Some campaigns meet a spectacular end, detonating on themselves and imploding into a singularity of stupid, like a political supernova. If the past is any indication, this is the path of Donald Trump.
However, some campaigns fizzle like flat Coca-Cola. They slip into the ignominious Hall of “Wait, you really ran? And thought you could win?”
This, it appears, is the fate of the Rick Perry campaign, as aides say that he can no longer afford to pay his staff.
All That Ego Hurts His Back
The man known as Governor Goodhair isn’t the sharpest tool in the shed; in fact, he is to presidential material what crayons are to weed removal.
In the past, former Governor of Texas Rick Perry has proclaimed the American revolution happened in the 16th century, that freedom of religion doesn’t mean freedom from religion, and the — what’s the third one? The third one… I can never seem to remember it.
Last month, Rick Perry imploded on Fox News, blaming his stupidity in 2012 on a combination of bad luck and a bad back:
Wallace asked Perry what he learned, and the former Texas governor responded, ‘Well, number one, you gotta be healthy, and secondly, you gotta prepare, and it takes years of preparation, I would suggest to you.’
In this interview, Rick Perry admitted that he is lazy, makes bad decisions, and he is unprepared. The foundation of his presidential campaign appears to be vote for me because my back doesn’t hurt, and I studied this time.
And things aren’t looking any better this time around, either.
Stalled At The Starting Line
Perry just barely missed qualifying for the big boy debate on Fox News last week, despite a concerted effort from the former Texas governor to reintroduce himself to the right-wing voters. This is just the latest in a long string of failures that have plagued Perry’s campaign.
That one aide, requesting anonymity to speak about how Perry’s campaign works, revealed that Perry has stopped paying his staff and that they don’t expect to see pay for the next few weeks says all that needs to be said about Perry’s campaign.

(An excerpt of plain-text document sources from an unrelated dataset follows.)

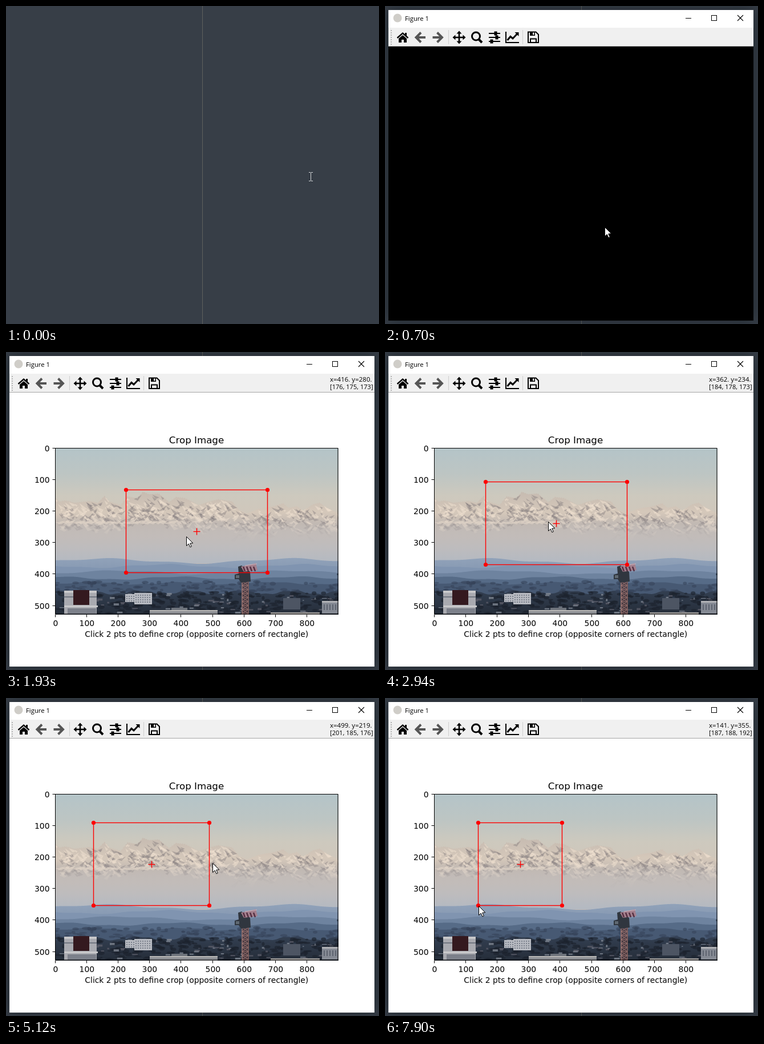
Write an HTML page with a canvas that moves like this. It is 654x557 px and loops after 8 s.

```html
<!DOCTYPE html>
<html lang="en">
<head>
<meta charset="utf-8">
<title>Crop Image</title>
<style>
html, body { margin: 0; width: 100%; height: 100%; overflow: hidden; background: #373e47; }
canvas { display: block; }
</style>
</head>
<body>
<canvas id="stage" width="654" height="557"></canvas>
<script>
const LOOP = 8000;
const SCALE = 0.5511;                       // screen pixels per image pixel
const AXES = { x: 86.5, y: 168.5, w: 496, h: 291 };
const PLOT_FONT = '"DejaVu Sans", sans-serif';
const UI_FONT = '"Open Sans", sans-serif';
const screenX = x => AXES.x + x * SCALE;
const screenY = y => AXES.y + y * SCALE;
const lerp = (a, b, p) => a + (b - a) * p;
const main = document.getElementById('stage').getContext('2d');
let ctx = main;

// ---- motion: pointer (x, y) and crop box (l, t, r, b) in image pixels ----
const START = { x: 812, y: 237, l: 225, t: 132, r: 675, b: 396 };
const MOVES = [
  [80, 240, 3, { x: 743, y: 427 }],
  [390, 560, 3, { x: 707, y: 418 }],
  [630, 700, 2, { x: 542, y: 397 }],
  [780, 780, 1, { x: 530, y: 400 }],
  [930, 1330, 6, { x: 505, y: 404 }],
  [1550, 1710, 3, { x: 385, y: 350 }],
  [1780, 1930, 3, { x: 416, y: 280 }],
  [2010, 2240, 4, { x: 424, y: 259 }],
  [2480, 3180, 10, { x: 321, y: 217, l: 121.5, t: 90, r: 571.5, b: 354 }],
  [3630, 3860, 4, { x: 600, y: 213 }],
  [4180, 4180, 1, { x: 590, y: 215 }],
  [4260, 4330, 2, { x: 581, y: 216 }],
  [4650, 5440, 11, { x: 431, y: 222, r: 422 }],
  [5510, 5670, 3, { x: 416, y: 222, r: 406.5 }],
  [5890, 6050, 3, { x: 345, y: 246 }],
  [6120, 6190, 2, { x: 164, y: 237 }],
  [6340, 6420, 2, { x: 130, y: 233 }],
  [6570, 6570, 1, { x: 123, y: 233 }],
  [6740, 6810, 2, { x: 101, y: 233 }],
  [7120, 7200, 2, { x: 112, y: 236, l: 123 }],
  [7370, 7370, 1, { x: 118, y: 240, l: 126 }],
  [7600, 7900, 5, { x: 141, y: 355, l: 140 }],
];

// Fraction completed after equally spaced jumps, the first at `from`, the last at `to`.
function stepped(t, from, to, count) {
  if (t < from) return 0;
  return Math.min(count, 1 + Math.floor((t - from + 0.5) / ((to - from) / (count - 1)) || 0)) / count;
}

function stateAt(t) {
  const s = { ...START };
  for (const [from, to, count, target] of MOVES) {
    if (t < from) break;
    const p = count === 1 ? 1 : stepped(t, from, to, count);
    for (const key in target) s[key] = lerp(s[key], target[key], p);
  }
  return s;
}

// Pixel colours reported by the status text, by image row
const SAMPLES = [[0, [181, 196, 200]], [215, [205, 187, 177]], [246, [171, 173, 170]],
  [280, [176, 175, 173]], [355, [187, 188, 192]], [410, [112, 134, 161]]];
function colourAt(y) {
  const i = Math.max(1, SAMPLES.findIndex(s => s[0] >= y));
  const [y0, a] = SAMPLES[i - 1], [y1, b] = SAMPLES[i];
  return a.map((v, n) => Math.round(lerp(v, b[n], (y - y0) / (y1 - y0))));
}

// ---- drawing helpers ----
function box(x, y, w, h, fill) { ctx.fillStyle = fill; ctx.fillRect(x, y, w, h); }
function trace(points) {
  ctx.beginPath();
  points.forEach(([x, y]) => ctx.lineTo(x, y));
}
function line(points, colour, width = 1) {
  trace(points);
  ctx.strokeStyle = colour; ctx.lineWidth = width; ctx.stroke();
}
function shape(points, fill) { trace(points); ctx.fillStyle = fill; ctx.fill(); }
function disc(x, y, r, fill) {
  ctx.beginPath(); ctx.arc(x, y, r, 0, 7); ctx.fillStyle = fill; ctx.fill();
}
function ring(x, y, r, colour, width) {
  ctx.beginPath(); ctx.arc(x, y, r, 0, 7);
  ctx.strokeStyle = colour; ctx.lineWidth = width; ctx.stroke();
}
function text(str, x, y, size, family, align = 'left') {
  ctx.font = `${size}px ${family}`; ctx.textAlign = align;
  ctx.fillStyle = '#000'; ctx.fillText(str, x, y);
}
function gradient(y0, y1, ...stops) {
  const g = ctx.createLinearGradient(0, y0, 0, y1);
  stops.forEach(([at, colour]) => g.addColorStop(at, colour));
  return g;
}

// ---- landscape picture ----
const RIDGE = [[86, 256], [94, 262], [104, 260], [120, 264], [147, 261], [161, 264], [173, 252],
  [181, 262], [201, 268], [213, 253], [230, 256], [240, 245], [251, 249], [268, 248], [286, 263],
  [298, 254], [314, 256], [338, 268], [356, 262], [372, 258], [397, 262], [408, 276], [422, 283],
  [442, 275], [470, 270], [486, 265], [496, 273], [510, 270], [521, 278], [538, 267], [550, 264],
  [563, 273], [583, 283]];
function ridgeAt(x) {
  const i = Math.max(1, RIDGE.findIndex(p => p[0] >= x));
  const [x0, y0] = RIDGE[i - 1], [x1, y1] = RIDGE[i];
  return lerp(y0, y1, (x - x0) / (x1 - x0)) + Math.sin(x * 1.7) * 0.9;
}

function drawPicture() {
  let seed = 11;
  const random = () => (seed = seed * 16807 % 2147483647) / 2147483647;
  const left = 86, right = 583, floor = 460;
  const below = yAt => {
    const pts = [];
    for (let x = left; x <= right; x += 1) pts.push([x, yAt(x)]);
    return [...pts, [right, floor], [left, floor]];
  };

  box(left, 168, 498, 292, gradient(168, 320, [0, '#b4c4c8'], [0.3, '#bdc5c3'], [0.55, '#cdc9be'], [1, '#d3c5b8']));
  shape(below(ridgeAt), gradient(245, 325, [0, '#c6bbb1'], [0.45, '#d5c8ba'], [0.7, '#c0b7b0'], [1, '#c2bbb7']));

  // Rock shadows and sunlit snow, slanting down from the crest
  ctx.save();
  trace(below(ridgeAt)); ctx.clip();
  for (let i = 0; i < 620; i++) {
    const x = left + random() * 498, depth = random();
    const y = ridgeAt(Math.min(x, 582)) + depth * 46;
    const len = 4 + random() * 12, drop = len * (0.3 + random() * 0.5), slant = random() < 0.72 ? 1 : -1;
    const colour = random() < 0.46 ? 'rgba(126,120,122,.42)' : 'rgba(239,225,208,.55)';
    shape([[x, y], [x + slant * len, y + drop], [x + slant * len * 0.5, y + drop + 2.5]], colour);
  }
  for (let x = left; x < 290; x += 9)
    shape([[x, 296 + random() * 4], [x + 18, 294 + random() * 5], [x + 10, 302]], 'rgba(232,218,202,.7)');
  ctx.restore();
  box(left, 290, 498, 80, gradient(290, 370, [0, 'rgba(194,188,185,0)'], [0.4, 'rgba(194,188,185,.92)'],
    [0.65, '#bebcbd'], [1, '#b3b9c2']));

  const hill = (base, rise, freq, phase, colour) =>
    shape(below(x => base + Math.sin(x * freq + phase) * rise + Math.sin(x * freq * 3.1) * rise * 0.3), colour);
  hill(366, 4, 0.019, 1.5, gradient(360, 400, [0, '#91a2b9'], [1, '#7f93ae']));
  hill(375, 3, 0.026, 3.8, '#8094b0');
  hill(386, 3, 0.021, 0.6, '#6e839f');
  hill(396, 2.5, 0.03, 2, '#566b87');
  hill(405, 2, 0.04, 5, '#475973');
  hill(421, 3, 0.07, 1, gradient(418, 460, [0, '#333f51'], [1, '#252d39']));

  // Woods and scattered houses
  for (let i = 0; i < 420; i++) {
    const x = left + random() * 498, y = 402 + random() * 56;
    const shade = y < 420 ? 'rgba(52,66,88,.55)' : 'rgba(27,34,44,.65)';
    ctx.beginPath();
    ctx.ellipse(x, y, 2 + random() * 6, 1 + random() * 2.5, 0, 0, 7);
    ctx.fillStyle = shade; ctx.fill();
  }
  for (let i = 0; i < 75; i++) {
    const x = left + random() * 498, y = 422 + random() * 33;
    box(x, y, 2 + random() * 8, 1 + random() * 3, random() < 0.5 ? 'rgba(142,148,160,.7)' : 'rgba(91,92,104,.8)');
  }

  // Larger buildings
  box(102, 418, 57, 41, '#a9aab0');
  box(102, 418, 57, 4, '#c7c7c9');
  box(102, 428, 57, 2, '#717681');
  box(118, 417, 28, 26, '#34191f');
  box(102, 444, 59, 3, '#c9c9cb');
  box(108, 449, 50, 10, '#7c808a');
  for (const [x, y, w, h] of [[209, 424, 17, 14], [225, 422, 31, 20]]) {
    box(x, y, w, h, '#b7bac1');
    for (let j = y + 3; j < y + h - 1; j += 4)
      for (let i = x + 2; i < x + w - 1; i += 4) box(i, j, 2, 2, '#7b818c');
  }
  box(252, 452, 119, 8, '#8e9095');
  box(252, 452, 119, 2, '#bab9b7');
  box(290, 448, 28, 4, '#6f747c');
  box(464, 456, 86, 4, '#a19f9d');
  box(486, 431, 30, 20, '#4d5563');
  box(554, 436, 29, 22, '#858a94');
  box(554, 436, 29, 3, '#b1b2b6');
  for (let x = 557; x < 582; x += 5) box(x, 442, 2, 10, '#5e6470');
  box(580, 388, 3, 3, '#4a5a70');

  // Tower crane
  box(413, 400, 13, 60, 'rgba(76,57,62,.75)');
  for (let y = 402; y < 460; y += 7) {
    line([[414, y], [425, y + 7], [414, y + 7], [425, y]], '#a07672', 1);
  }
  line([[414, 400], [414, 460]], '#a67f7a', 1.4);
  line([[425, 400], [425, 460]], '#8d6965', 1.4);
  shape([[407, 376], [413, 374], [428, 385], [429, 402], [412, 404], [408, 398], [401, 398], [401, 390], [408, 388]], '#30363f');
  shape([[412, 376], [438, 370], [441, 382], [417, 385]], '#a4808e');
  for (let x = 416; x < 439; x += 6) line([[x, 376], [x + 3, 384]], '#552f42', 2.4);
  line([[419, 374], [440, 371]], '#d0b7bf', 1);
  box(403, 391, 6, 5, '#5f6871');
}
const picture = document.createElement('canvas');
picture.width = 654; picture.height = 557;
ctx = picture.getContext('2d');
drawPicture();
ctx = main;

// ---- window ----
function drawFrame() {
  ctx.save();
  ctx.beginPath(); ctx.rect(-50, -50, 754, 657); ctx.rect(6, 7, 640, 544); ctx.clip('evenodd');
  ctx.shadowColor = 'rgba(0,10,15,.45)'; ctx.shadowBlur = 24;
  box(6, 7, 640, 544, '#000');
  ctx.restore();
  box(6, 7, 640, 544, '#fff');
  disc(22, 21, 7.5, '#cfcdc8');
  text('Figure 1', 35, 26, 11.3, UI_FONT);
  line([[527, 21.5], [537, 21.5]], '#000');
  ctx.strokeRect(572.5, 16.5, 9, 9);
  line([[618, 16], [628, 26]], '#000', 1.1);
  line([[628, 16], [618, 26]], '#000', 1.1);
}

function arrow(x, direction) {
  const d = direction;
  line([[x + 9 * d, 55], [x - 7 * d, 55]], '#555', 4);
  line([[x + d, 46.5], [x - 7.5 * d, 55], [x + d, 63.5]], '#555', 4);
}

function drawToolbar() {
  box(6, 38, 640, 32, '#f0f0f0');
  box(6, 70, 640, 1, '#a5a5a5');
  for (let y = 42; y < 68; y += 4) box(10, y, 2, 2, '#b5b5b5');
  for (const x of [111, 241]) box(x, 42, 1, 25, '#cfcfcf');

  // Home
  line([[21.5, 56], [31, 47.5], [40.5, 56]], '#000', 2.4);
  box(35, 47, 3, 6, '#000');
  shape([[24, 57], [31, 51], [38, 57], [38, 64], [33, 64], [33, 59], [29, 59], [29, 64], [24, 64]], '#000');
  arrow(62, 1);
  arrow(92.5, -1);

  // Pan
  line([[121, 55], [139, 55]], '#000', 2.6);
  line([[130, 46], [130, 64]], '#000', 2.6);
  for (let i = 0; i < 4; i++) {
    ctx.save();
    ctx.translate(130, 55); ctx.rotate(i * Math.PI / 2);
    shape([[0, -11.5], [4.5, -6.5], [-4.5, -6.5]], '#000');
    ctx.restore();
  }
  // Zoom
  ring(159.5, 53, 7, '#000', 3);
  line([[164.5, 58.5], [170, 64]], '#000', 4);
  // Sliders
  [[48, 195], [55, 187], [62, 193]].forEach(([y, x], i) => {
    line([[182, y], [202, y]], '#000', 2);
    const knob = [194, 196, 187][i];
    box(knob - 2.5, y - 3.5, 5, 7, '#000');
  });
  // Chart
  line([[212, 45], [212, 64], [235, 64]], '#000', 2);
  line([[214.5, 60], [220, 53.5], [224, 57], [232, 48.5]], '#000', 3);
  shape([[227.5, 46], [234.5, 46], [234.5, 53]], '#000');
  // Save
  line([[251, 45.5], [264.5, 45.5], [269, 50], [269, 64], [251, 64], [251, 44.6]], '#000', 2);
  line([[255, 64], [255, 57.5], [265, 57.5], [265, 64]], '#000', 2);
  box(254, 45, 9, 7, '#000');
  box(259, 46.5, 2.5, 4, '#f0f0f0');
}

function drawPlot(s, status) {
  ctx.drawImage(picture, AXES.x, AXES.y, AXES.w, AXES.h, AXES.x, AXES.y, AXES.w, AXES.h);
  ctx.strokeStyle = '#000'; ctx.lineWidth = 1;
  ctx.strokeRect(AXES.x, AXES.y, AXES.w - 0.5, AXES.h - 0.5);
  for (let v = 0; v <= 800; v += 100) {
    const x = Math.floor(screenX(v)) + 0.5, y = Math.floor(screenY(v)) + 0.5;
    line([[x, 460], [x, 464.5]], '#000');
    text(v, x + 0.3, 480, 13.89, PLOT_FONT, 'center');
    if (v > 500) continue;
    line([[81.5, y], [86, y]], '#000');
    text(v, 76.5, y + 5, 13.89, PLOT_FONT, 'right');
  }
  text('Crop Image', 334, 160, 16.67, PLOT_FONT, 'center');
  text('Click 2 pts to define crop (opposite corners of rectangle)', 334.3, 499, 13.89, PLOT_FONT, 'center');

  const [l, r] = [s.l, s.r].map(v => Math.round(screenX(v) - 0.5) + 0.5);
  const [t, b] = [s.t, s.b].map(v => Math.round(screenY(v) - 0.5) + 0.5);
  const cx = Math.round((l + r) / 2 - 0.5) + 0.5, cy = Math.round((t + b) / 2 - 0.5) + 0.5;
  ctx.strokeStyle = '#f00'; ctx.lineWidth = 1.4;
  ctx.strokeRect(l, t, r - l, b - t);
  for (const x of [l, r]) for (const y of [t, b]) disc(x, y, 3.6, '#f00');
  line([[cx - 6, cy], [cx + 6, cy]], '#f00', 1.4);
  line([[cx, cy - 6], [cx, cy + 6]], '#f00', 1.4);

  text(`x=${Math.round(status.x)}. y=${Math.round(status.y)}.`, 568, 52, 11.5, UI_FONT);
  text(`[${colourAt(Math.round(status.y)).join(', ')}]`, 568, 65, 11.1, UI_FONT);
}

function drawPointer(t, s) {
  const x = Math.round(screenX(s.x)), y = Math.round(screenY(s.y));
  if (t < 80) {
    const c = '#d5d8da';
    line([[x + 0.5, y - 7], [x + 0.5, y + 7]], c);
    for (const end of [-7.5, 7.5])
      for (const side of [-3, 1]) line([[x + side, y + end], [x + side + 3, y + end]], c);
  } else if (t < 700) {
    ring(x, y, 7.6, '#2f9af0', 4.8);
  } else {
    ctx.save();
    ctx.translate(x + 0.5, y + 0.5);
    trace([[0, 0], [0, 16], [3.7, 12.5], [6.4, 18.3], [8.8, 17.2], [6.2, 11.6], [11.3, 11.3]]);
    ctx.closePath();
    ctx.fillStyle = '#fff'; ctx.fill();
    ctx.strokeStyle = '#000'; ctx.lineWidth = 1; ctx.stroke();
    ctx.restore();
  }
}

function render(t) {
  const s = stateAt(t);
  box(0, 0, 654, 557, '#373e47');
  box(344, 0, 1, 557, '#60615e');

  const opening = stepped(t, 390, 630, 4);
  if (opening) {
    const zoom = lerp(0.952, 1, opening);
    ctx.save();
    ctx.globalAlpha = opening ** 0.88;
    ctx.translate(326, 279); ctx.scale(zoom, zoom); ctx.translate(-326, -279);
    drawFrame();
    ctx.restore();
  }
  if (t >= 700) {
    drawToolbar();
    if (t < 930) box(6, 71, 640, 480, '#000');
    // The readout rests while the pointer settles beside the left edge
    else drawPlot(s, t >= 6740 && t < 7120 ? stateAt(6739) : s);
  }
  drawPointer(t, s);
}

const begin = performance.now();
function tick() {
  render((performance.now() - begin) % LOOP);
  requestAnimationFrame(tick);
}
tick();
</script>
</body>
</html>
```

Despite these grim financial troubles, there are a number of “Super PACS” who support Governor Goodhair’s candidacy sitting on more than $10 million. A pro-Perry super PAC netted $16.8 million last month, even though Perry’s fundraising gains were a meager $1 million.
Not that this money helps any; while confident that they have “plenty of money to put him in position to finish in the top three or even win Iowa,” Austin Barbour, a campaign strategist for Perry’s super PACs, is barred from communicating with Perry’s campaign about what can be done for staff overhead.
Despite this, the groups are willing to pick up the costs traditionally associated with running a campaign:
We raised so much money we have the ability to support him in a number of ways. And we’ve been looking at all different ways to support him, not just paid media.
And even if the super PACs absorbed the staff payroll, the aides would still be looking at a 120-day period before they could get involved in any of the super PACs’ activities.
Still, Rick Perry has no intention of shifting from a state strategy to an all-in-on-Iowa strategy. According to Katon Dawson, a former South Carolina Republican chairman and aide to Rick Perry, “We have events in South Carolina in August and September that will be great.”
He also recalled that John McCain ran into similar financial woes during the 2007 cycle and managed to make a comeback with a low-budget campaign to win the Republican nomination — after which, Mr. Dawson conveniently forgot to mention, McCain nominated Sarah Palin as his VP and turned his campaign, and his party, into a national joke.
Just like Governor Goodhair.
Feature image via Wikimedia Commons